I happened to watch a TV serial recently, quite by mistake I assure you, called ‘Siya Ke Ram’. It actually had very empowered and dynamic and layered dimensions for the many women in the story. One of my favourite scenes is where Dashrath tells Kaikeyi that Ram is his older son and he will make him King. She sneers at him and says “None of these are YOUR sons! You are infertile! They are the sons of your wives, born from a yagna.” Yes!! Now that’s the way to tell truth to power. Salute!

The Ramayan will continue to be told, re –told and re –interpreted. It is a cultural and historical legacy we have to live with. Laxman’s rekha (line) is still used as a patriarchal symbol for limiting women’s options. Minister Kailash Vijayvargiya was at the centre of a controversy on Friday over his remark that women must not cross the Lakshman rekha to avoid unwanted consequences” http://www.thehindu.com/news/national/other-states/dont-cross-lakshman-rekha-minister-tells-women/article4273131.ece

Ram will continue to be held up as symbol of the ultimate Good Son, Good Warrior, Good King (not so hot as a husband given that he abandoned his wife after rescuing her. Quite the passive aggressive relationship.

in search of sita
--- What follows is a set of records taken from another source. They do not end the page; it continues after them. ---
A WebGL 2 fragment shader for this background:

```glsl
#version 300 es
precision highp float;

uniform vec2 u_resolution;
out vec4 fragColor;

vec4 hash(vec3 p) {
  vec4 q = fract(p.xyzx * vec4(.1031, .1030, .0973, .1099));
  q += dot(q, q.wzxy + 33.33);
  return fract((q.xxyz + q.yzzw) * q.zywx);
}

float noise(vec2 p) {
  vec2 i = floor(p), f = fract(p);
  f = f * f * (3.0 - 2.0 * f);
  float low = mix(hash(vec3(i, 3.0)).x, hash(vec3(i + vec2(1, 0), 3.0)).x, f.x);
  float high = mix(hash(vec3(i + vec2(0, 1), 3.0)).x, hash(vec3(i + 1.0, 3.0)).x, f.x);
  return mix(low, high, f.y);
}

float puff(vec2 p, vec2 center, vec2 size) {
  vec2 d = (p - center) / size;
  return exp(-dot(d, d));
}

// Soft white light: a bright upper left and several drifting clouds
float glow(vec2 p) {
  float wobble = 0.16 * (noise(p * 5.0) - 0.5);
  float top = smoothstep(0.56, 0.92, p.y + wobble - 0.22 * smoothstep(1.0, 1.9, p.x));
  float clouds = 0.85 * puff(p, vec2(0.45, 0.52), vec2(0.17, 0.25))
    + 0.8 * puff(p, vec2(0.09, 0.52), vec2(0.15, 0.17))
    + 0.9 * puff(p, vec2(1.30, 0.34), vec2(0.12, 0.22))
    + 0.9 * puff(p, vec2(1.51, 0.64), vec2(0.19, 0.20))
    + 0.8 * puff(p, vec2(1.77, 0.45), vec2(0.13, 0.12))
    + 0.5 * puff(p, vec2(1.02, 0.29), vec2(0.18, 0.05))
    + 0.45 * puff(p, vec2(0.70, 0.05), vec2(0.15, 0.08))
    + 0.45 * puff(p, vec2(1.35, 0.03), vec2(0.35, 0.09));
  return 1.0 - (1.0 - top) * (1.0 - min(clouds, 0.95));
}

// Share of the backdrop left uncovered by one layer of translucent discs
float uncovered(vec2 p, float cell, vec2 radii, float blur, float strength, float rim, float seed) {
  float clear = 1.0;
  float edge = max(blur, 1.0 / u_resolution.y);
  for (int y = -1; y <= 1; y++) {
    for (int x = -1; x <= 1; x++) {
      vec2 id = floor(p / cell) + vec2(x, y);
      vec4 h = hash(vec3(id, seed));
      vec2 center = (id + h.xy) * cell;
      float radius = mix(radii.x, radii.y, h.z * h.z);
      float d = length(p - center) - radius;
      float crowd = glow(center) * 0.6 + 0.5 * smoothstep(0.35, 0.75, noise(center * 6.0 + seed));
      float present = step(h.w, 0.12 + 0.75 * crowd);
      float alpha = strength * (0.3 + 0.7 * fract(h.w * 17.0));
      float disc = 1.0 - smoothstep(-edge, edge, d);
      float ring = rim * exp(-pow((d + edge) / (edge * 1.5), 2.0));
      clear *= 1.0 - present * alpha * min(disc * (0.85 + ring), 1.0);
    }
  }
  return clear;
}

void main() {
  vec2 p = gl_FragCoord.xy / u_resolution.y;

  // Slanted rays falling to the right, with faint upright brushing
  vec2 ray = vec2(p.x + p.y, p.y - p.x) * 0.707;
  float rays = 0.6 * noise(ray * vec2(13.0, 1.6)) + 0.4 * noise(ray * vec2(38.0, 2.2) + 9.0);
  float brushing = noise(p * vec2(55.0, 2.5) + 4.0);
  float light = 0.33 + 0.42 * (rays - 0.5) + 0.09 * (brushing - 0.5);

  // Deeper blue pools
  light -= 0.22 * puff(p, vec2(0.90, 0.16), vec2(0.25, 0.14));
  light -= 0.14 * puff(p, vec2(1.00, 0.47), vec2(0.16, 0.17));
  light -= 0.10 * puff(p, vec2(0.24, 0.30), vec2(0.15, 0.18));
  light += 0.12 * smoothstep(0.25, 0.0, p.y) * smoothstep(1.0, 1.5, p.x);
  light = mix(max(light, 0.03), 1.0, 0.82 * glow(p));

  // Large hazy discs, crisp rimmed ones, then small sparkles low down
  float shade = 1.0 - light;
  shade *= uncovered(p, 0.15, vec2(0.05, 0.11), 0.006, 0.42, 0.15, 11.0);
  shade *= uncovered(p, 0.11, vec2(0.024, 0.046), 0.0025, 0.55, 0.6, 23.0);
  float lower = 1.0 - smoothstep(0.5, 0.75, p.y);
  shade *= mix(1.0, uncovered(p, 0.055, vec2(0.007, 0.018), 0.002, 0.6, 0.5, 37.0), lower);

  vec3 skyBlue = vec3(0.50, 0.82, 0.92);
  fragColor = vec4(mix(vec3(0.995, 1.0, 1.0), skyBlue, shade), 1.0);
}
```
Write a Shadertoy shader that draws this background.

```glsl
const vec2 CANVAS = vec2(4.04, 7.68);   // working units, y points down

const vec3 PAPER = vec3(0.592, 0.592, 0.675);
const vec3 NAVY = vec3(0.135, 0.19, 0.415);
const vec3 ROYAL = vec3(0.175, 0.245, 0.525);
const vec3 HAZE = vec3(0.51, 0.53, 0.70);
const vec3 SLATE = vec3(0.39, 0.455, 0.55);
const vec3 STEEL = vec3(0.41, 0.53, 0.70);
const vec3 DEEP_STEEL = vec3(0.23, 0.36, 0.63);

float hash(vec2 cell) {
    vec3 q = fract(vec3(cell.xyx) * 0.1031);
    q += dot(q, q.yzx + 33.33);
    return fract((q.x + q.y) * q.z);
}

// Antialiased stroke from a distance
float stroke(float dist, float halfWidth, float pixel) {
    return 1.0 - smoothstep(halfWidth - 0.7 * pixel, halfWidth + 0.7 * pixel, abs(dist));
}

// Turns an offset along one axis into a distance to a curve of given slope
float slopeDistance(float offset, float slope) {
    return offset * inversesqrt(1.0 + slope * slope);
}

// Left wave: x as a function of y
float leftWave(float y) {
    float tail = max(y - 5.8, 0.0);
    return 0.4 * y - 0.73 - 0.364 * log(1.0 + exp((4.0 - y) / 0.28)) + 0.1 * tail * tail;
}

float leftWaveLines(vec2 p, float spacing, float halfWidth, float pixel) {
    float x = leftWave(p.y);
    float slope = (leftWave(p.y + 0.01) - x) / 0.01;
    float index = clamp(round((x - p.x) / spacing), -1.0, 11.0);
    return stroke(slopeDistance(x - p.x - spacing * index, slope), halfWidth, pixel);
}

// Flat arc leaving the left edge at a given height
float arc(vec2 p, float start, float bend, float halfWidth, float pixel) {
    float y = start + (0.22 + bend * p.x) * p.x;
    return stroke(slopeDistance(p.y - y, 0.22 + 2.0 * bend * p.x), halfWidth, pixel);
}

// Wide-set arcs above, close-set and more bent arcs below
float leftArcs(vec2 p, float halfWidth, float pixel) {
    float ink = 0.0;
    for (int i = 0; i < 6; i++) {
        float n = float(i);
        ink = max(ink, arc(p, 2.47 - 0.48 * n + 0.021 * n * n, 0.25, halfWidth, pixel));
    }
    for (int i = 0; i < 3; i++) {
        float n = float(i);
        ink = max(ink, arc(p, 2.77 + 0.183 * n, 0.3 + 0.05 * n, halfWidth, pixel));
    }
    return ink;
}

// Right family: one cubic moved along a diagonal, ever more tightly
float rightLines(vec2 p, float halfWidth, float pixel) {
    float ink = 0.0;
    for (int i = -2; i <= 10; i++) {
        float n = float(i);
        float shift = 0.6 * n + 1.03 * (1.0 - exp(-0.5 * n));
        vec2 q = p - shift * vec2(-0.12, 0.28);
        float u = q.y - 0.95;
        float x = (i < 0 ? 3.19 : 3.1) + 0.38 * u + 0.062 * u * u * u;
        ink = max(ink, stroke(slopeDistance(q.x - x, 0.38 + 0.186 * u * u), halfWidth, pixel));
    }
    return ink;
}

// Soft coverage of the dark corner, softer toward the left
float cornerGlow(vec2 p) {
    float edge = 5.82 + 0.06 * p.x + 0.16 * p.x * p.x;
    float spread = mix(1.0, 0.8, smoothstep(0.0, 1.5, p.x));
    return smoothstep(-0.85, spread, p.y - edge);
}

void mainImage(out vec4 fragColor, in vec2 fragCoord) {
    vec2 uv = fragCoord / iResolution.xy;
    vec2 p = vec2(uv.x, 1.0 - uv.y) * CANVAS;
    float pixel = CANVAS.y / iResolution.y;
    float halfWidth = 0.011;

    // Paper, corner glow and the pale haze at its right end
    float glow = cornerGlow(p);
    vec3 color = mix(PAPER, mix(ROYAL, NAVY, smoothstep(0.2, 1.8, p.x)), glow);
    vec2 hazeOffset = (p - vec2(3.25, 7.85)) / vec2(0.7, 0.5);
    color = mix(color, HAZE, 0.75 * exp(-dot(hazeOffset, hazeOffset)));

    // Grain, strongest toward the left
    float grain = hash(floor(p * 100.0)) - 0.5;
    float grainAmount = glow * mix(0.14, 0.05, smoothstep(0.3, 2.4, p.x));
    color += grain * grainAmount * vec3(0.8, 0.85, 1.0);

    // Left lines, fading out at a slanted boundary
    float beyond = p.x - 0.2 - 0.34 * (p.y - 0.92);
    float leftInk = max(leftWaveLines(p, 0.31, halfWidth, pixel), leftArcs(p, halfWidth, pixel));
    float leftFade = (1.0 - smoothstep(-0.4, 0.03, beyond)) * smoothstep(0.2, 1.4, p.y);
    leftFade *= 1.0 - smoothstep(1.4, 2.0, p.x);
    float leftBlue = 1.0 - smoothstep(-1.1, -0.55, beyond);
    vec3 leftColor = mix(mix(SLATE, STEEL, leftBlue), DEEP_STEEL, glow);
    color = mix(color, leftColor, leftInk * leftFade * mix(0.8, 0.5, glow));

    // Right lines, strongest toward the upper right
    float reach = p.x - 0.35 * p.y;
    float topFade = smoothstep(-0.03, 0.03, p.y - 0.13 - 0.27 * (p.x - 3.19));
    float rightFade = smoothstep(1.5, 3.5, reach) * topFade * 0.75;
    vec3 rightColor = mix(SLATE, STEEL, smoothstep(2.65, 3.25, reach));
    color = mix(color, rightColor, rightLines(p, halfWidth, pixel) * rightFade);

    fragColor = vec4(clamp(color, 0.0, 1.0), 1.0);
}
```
She had to walk through fire to prove her chastity. What about him?? He was also single and able to mingle while she was gone? Then when he did find her later, with her twin boys, she was again asked to prove her purity and she was kind of fed up of this asked her mother to take her back. She said NO to another Agnipariksha. Not a feeble no which could mean yes. https://www.theguardian.com/world/2017/sep/26/a-feeble-no-may-mean-yes-indian-court-overturns-conviction.

A firm NO. The earth opened up and back she went, to her ‘mother’s place’, to a place of peace and non- judgement.) http://www.womensweb.in/2016/08/women-in-the-ramayana-if-valmiki-been-a-woman/


In any story always ask who is telling it. History is always written by victors. ‘Herstory’ is rarely told. And those who die in the wars never get to tell their tale…..

There is so much more to say and discuss but in order to keep the length reasonable, I am just going to end here with the recollection that it was the desire to ‘find’ Sita’s Temple and to ‘prove’ that Ayodhya was the birthplace of Ram, that led to the insane attempt to demolish the Babri Masjid and then the subsequent horrific Bombay bomb blasts of 1993. http://www.deccanchronicle.com/nation/current-affairs/160617/1993-mumbai-serial-blasts-were-to-avenge-babri-demolition-says-cbi.html

Seeing the stories of the tragic stampede at Elphinstone Road station two days ago and the victims and injured being taken to KEM hospital reminded me so vividly of the day of the blasts when I was on duty in the casualty, and wave after wave of bodies started coming in. These were days way before the internet and even before mobile phones. We had simply no clue what had happened. We just took blood samples, started IV lines, eventually with bare hands when we ran out of gloves. We stuck plasters on the heads of the people brought it, wrote numbers on them and labelled the samples accordingly, since they were not conscious and there was no ID. We ran up and down from the Operation Theatres to the blood bank, from the casualty to the wards. The bodies started piling up outside as we triaged and took in only those who were still alive.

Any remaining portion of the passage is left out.